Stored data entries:
========================================================================
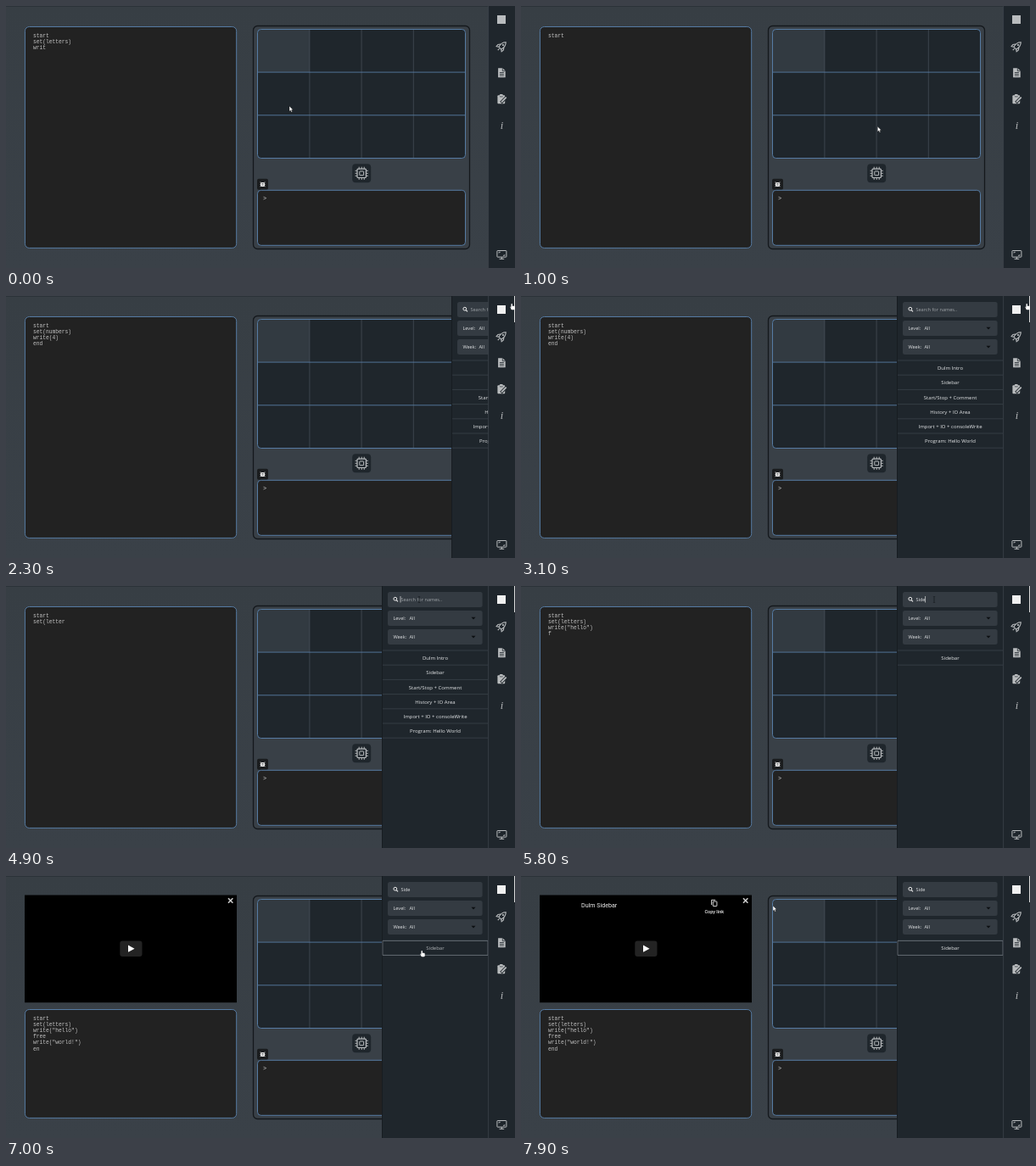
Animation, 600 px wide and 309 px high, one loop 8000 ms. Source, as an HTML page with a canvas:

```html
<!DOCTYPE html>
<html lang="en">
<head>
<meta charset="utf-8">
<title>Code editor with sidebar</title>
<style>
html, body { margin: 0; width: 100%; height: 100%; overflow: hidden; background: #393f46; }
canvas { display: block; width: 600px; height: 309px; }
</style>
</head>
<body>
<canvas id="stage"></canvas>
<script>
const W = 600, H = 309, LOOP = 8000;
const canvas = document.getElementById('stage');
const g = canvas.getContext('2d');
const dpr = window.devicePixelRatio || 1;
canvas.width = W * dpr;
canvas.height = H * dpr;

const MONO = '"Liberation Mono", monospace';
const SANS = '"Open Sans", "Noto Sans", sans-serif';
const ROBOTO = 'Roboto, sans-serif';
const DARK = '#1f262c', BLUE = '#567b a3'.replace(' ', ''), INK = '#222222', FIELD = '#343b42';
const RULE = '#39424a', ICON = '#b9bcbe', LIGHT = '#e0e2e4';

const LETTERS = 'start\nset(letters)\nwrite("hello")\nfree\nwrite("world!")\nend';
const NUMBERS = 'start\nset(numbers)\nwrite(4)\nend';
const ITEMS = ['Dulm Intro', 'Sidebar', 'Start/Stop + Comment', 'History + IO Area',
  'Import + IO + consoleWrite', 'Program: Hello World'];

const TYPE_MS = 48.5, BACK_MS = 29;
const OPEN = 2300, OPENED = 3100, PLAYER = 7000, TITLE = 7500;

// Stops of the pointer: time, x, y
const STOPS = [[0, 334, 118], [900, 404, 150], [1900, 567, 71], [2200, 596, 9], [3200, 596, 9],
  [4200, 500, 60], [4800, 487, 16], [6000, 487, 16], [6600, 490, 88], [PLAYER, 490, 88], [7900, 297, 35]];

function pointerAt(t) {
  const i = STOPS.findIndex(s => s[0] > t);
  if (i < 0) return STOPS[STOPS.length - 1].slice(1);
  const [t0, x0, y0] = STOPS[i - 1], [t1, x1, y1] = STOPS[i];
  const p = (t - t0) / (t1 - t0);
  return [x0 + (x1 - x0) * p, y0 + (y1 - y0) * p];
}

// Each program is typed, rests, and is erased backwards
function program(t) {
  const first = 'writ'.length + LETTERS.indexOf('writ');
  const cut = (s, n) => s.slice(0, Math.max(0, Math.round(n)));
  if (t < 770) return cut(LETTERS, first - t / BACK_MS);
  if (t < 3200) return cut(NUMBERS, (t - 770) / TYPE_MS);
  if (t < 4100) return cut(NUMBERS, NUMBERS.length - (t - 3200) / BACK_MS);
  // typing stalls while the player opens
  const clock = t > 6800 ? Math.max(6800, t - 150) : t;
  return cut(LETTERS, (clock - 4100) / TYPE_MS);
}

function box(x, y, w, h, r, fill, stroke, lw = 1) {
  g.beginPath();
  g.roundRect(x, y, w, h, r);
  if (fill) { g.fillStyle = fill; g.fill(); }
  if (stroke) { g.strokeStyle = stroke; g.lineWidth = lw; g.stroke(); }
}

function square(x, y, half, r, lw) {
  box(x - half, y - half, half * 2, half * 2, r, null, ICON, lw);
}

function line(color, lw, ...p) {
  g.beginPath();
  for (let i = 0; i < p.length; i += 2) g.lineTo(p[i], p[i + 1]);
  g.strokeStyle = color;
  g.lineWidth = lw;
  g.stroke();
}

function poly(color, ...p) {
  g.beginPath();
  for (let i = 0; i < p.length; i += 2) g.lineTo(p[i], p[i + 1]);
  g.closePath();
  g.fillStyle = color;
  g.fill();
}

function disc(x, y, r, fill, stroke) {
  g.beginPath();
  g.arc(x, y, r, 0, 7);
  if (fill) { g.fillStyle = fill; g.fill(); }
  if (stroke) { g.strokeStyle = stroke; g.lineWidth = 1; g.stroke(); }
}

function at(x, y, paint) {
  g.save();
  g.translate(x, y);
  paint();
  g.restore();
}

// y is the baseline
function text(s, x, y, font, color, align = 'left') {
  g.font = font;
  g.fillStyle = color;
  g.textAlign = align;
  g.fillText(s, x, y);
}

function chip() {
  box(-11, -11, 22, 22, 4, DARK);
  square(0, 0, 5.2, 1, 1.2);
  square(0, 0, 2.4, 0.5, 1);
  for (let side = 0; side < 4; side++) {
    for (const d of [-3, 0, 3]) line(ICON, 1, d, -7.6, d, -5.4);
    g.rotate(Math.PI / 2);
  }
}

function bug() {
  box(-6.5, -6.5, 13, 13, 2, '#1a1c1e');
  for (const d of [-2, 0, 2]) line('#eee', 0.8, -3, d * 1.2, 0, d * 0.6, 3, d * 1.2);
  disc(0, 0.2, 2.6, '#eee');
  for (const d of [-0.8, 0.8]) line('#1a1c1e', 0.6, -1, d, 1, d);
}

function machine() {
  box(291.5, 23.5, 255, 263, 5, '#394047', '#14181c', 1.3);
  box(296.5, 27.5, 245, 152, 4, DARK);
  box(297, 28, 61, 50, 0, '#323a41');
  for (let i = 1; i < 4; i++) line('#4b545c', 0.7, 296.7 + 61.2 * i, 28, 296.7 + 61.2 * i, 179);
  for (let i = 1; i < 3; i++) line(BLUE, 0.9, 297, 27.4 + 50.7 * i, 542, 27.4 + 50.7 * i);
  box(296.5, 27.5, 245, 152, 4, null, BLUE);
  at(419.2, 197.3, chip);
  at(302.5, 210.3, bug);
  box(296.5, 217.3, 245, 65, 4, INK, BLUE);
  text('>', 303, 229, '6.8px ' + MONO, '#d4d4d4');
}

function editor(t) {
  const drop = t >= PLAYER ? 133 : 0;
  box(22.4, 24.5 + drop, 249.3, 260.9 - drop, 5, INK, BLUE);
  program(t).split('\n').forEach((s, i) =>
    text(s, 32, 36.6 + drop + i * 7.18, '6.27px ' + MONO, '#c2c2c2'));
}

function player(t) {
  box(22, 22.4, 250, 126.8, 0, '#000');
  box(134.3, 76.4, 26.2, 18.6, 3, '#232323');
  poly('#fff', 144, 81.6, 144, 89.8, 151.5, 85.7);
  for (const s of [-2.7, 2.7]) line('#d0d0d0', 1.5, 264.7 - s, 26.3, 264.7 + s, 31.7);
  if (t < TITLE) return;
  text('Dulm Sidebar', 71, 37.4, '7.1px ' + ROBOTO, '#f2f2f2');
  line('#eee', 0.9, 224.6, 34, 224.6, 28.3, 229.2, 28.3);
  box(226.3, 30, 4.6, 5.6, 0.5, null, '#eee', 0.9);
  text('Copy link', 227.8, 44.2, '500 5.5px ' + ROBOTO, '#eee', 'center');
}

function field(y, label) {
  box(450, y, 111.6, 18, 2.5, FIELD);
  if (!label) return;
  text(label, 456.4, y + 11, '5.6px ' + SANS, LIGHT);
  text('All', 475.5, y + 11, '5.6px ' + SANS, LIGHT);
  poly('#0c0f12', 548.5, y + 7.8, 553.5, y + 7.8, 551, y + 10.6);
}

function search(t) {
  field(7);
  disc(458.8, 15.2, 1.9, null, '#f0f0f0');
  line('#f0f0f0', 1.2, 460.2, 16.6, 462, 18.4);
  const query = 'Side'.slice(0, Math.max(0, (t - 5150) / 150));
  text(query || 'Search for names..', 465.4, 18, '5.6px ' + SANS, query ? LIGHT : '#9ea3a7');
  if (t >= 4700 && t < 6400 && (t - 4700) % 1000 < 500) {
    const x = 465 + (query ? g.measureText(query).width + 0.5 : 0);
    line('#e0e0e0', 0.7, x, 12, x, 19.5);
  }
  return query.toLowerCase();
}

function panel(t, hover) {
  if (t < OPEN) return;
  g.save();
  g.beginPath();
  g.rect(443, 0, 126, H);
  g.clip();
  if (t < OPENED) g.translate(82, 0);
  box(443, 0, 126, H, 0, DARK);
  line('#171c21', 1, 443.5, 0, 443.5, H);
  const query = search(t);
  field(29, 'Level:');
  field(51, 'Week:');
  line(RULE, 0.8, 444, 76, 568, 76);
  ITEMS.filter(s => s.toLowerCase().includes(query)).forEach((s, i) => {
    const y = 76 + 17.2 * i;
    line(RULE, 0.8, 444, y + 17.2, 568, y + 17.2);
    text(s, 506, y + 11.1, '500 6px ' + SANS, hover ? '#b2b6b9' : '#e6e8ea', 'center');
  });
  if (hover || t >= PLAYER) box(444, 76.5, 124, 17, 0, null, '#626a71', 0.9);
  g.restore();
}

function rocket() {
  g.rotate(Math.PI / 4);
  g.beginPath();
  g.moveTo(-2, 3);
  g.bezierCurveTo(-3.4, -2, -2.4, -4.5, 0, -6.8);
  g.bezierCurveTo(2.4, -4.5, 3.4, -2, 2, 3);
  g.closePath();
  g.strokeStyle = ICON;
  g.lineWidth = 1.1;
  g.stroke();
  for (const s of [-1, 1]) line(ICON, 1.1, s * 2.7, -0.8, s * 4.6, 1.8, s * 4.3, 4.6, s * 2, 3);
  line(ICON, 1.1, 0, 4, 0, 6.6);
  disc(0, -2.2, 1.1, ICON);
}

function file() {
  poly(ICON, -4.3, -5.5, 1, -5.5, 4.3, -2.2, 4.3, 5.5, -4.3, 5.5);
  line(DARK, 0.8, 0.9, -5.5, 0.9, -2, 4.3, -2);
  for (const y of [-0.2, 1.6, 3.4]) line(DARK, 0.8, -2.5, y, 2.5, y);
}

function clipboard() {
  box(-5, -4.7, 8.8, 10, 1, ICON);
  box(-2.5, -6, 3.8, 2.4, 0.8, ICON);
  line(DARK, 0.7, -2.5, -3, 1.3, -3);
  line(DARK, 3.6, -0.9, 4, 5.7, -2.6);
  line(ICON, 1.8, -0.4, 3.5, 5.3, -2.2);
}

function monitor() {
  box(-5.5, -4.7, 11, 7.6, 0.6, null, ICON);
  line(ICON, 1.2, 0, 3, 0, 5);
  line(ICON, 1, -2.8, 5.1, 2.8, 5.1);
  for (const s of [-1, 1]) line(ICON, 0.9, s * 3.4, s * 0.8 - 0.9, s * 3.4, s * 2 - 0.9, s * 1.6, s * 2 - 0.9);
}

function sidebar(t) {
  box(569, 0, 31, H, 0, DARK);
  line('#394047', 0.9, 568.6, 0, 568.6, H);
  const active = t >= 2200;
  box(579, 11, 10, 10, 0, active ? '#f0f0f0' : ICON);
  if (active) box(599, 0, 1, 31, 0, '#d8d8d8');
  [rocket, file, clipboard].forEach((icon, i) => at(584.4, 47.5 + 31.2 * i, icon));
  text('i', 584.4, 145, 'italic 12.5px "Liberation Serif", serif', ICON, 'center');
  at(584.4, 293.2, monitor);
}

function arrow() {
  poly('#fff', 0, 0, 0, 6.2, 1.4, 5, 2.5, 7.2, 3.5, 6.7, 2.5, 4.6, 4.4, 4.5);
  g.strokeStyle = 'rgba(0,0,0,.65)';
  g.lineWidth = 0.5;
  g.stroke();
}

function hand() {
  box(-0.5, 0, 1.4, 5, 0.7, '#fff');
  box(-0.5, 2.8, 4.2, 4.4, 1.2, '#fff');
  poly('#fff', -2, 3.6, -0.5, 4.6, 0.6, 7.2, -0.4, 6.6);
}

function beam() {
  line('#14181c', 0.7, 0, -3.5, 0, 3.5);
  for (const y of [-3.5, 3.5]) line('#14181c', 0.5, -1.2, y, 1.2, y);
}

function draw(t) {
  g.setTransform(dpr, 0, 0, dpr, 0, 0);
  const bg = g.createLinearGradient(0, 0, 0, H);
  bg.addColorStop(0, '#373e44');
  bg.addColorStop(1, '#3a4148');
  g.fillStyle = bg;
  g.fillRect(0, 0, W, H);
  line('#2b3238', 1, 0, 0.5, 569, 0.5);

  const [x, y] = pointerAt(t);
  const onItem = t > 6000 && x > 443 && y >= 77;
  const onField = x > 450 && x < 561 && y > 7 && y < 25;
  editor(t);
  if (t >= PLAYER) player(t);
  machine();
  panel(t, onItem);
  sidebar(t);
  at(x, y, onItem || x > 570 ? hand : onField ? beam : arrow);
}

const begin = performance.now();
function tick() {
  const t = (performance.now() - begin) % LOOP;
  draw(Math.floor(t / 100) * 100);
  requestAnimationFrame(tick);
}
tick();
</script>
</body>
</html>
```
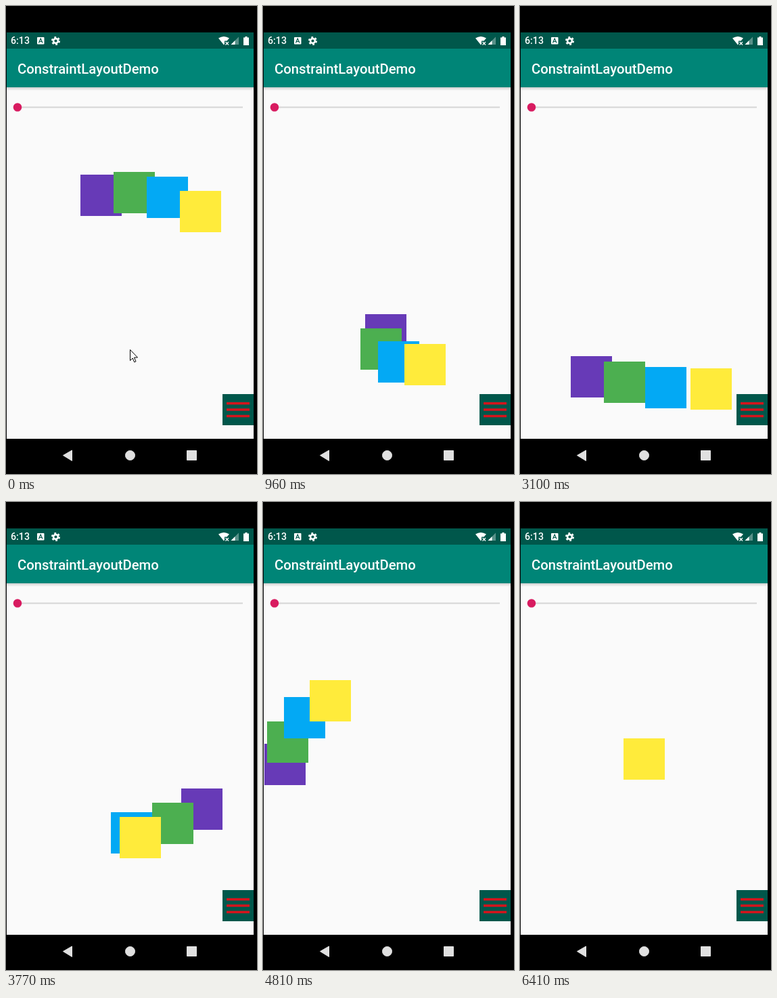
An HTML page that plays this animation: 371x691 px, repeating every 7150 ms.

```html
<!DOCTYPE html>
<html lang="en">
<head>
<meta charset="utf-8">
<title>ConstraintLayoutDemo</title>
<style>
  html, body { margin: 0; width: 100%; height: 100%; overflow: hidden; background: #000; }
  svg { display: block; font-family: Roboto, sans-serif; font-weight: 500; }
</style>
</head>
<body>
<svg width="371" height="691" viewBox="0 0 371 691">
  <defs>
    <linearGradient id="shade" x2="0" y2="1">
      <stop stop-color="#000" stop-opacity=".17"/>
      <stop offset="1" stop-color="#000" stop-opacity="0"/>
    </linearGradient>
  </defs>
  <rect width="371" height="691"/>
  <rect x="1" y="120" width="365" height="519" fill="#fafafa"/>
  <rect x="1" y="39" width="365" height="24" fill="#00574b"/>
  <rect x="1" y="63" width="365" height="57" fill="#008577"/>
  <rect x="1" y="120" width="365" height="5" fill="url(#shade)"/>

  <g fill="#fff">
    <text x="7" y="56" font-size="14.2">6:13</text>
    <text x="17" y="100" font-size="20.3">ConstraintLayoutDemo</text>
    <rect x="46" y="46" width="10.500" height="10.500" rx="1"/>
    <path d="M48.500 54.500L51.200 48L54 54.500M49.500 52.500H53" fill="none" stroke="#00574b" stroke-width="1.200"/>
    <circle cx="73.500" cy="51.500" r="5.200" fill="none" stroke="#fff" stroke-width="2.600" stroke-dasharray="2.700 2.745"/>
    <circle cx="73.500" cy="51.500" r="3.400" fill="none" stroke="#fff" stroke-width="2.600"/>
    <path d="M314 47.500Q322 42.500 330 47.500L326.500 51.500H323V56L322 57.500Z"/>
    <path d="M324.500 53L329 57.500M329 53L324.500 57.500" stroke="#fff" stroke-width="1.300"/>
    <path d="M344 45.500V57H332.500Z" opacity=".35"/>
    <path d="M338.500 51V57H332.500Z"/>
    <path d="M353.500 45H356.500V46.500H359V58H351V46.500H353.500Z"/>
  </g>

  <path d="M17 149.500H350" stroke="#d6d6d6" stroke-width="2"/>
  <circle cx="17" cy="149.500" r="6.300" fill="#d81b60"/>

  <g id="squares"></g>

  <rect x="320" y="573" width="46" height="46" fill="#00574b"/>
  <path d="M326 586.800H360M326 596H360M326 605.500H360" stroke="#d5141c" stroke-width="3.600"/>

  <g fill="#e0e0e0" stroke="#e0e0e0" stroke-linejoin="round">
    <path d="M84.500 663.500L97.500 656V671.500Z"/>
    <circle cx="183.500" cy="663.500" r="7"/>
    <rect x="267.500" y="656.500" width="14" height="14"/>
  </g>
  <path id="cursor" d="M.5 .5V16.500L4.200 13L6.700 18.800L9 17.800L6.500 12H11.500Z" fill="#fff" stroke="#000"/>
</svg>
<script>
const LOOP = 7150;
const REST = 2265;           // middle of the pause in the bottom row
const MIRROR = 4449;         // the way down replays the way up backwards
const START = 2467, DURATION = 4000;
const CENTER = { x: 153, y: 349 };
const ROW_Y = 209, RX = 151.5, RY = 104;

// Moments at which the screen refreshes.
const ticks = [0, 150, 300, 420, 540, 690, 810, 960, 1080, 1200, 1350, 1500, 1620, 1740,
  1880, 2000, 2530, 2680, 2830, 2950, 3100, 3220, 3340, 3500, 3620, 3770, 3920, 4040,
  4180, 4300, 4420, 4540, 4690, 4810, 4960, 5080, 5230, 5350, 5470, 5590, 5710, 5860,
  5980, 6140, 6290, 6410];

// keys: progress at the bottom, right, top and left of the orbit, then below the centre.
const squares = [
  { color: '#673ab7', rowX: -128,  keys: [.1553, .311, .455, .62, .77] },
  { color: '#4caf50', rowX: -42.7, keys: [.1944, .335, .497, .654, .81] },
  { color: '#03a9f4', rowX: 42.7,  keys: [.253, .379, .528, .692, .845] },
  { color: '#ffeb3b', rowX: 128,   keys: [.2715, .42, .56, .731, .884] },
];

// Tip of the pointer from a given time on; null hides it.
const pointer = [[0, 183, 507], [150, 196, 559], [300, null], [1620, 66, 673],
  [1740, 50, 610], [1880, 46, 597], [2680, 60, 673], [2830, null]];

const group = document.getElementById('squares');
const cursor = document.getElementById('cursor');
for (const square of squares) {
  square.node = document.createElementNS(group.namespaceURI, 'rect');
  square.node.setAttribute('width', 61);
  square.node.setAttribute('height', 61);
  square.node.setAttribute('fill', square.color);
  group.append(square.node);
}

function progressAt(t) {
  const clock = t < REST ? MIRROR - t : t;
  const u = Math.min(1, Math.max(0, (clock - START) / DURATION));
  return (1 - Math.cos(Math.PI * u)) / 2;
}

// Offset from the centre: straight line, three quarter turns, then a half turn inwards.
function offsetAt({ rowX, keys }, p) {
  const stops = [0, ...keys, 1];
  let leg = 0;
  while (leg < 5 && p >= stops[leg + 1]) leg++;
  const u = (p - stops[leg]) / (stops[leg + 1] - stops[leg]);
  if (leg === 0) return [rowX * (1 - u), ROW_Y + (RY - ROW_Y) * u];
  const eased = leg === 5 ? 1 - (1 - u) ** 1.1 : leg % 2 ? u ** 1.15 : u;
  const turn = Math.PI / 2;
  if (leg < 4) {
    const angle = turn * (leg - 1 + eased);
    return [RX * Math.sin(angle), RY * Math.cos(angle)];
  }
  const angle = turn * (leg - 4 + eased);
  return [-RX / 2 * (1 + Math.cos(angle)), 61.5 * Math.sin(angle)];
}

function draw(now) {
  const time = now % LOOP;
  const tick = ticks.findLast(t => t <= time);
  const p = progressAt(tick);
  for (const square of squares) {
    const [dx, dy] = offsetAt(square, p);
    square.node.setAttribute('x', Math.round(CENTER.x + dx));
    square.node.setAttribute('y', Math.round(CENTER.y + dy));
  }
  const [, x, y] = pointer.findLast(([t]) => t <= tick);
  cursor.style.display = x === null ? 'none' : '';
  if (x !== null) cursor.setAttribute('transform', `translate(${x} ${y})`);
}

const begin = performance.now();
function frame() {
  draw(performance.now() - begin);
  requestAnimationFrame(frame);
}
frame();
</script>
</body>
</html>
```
========================================================================
Every line above that holds the string "RULE" should be copied out.

const RULE = '#39424a', ICON = '#b9bcbe', LIGHT = '#e0e2e4';
  line(RULE, 0.8, 444, 76, 568, 76);
    line(RULE, 0.8, 444, y + 17.2, 568, y + 17.2);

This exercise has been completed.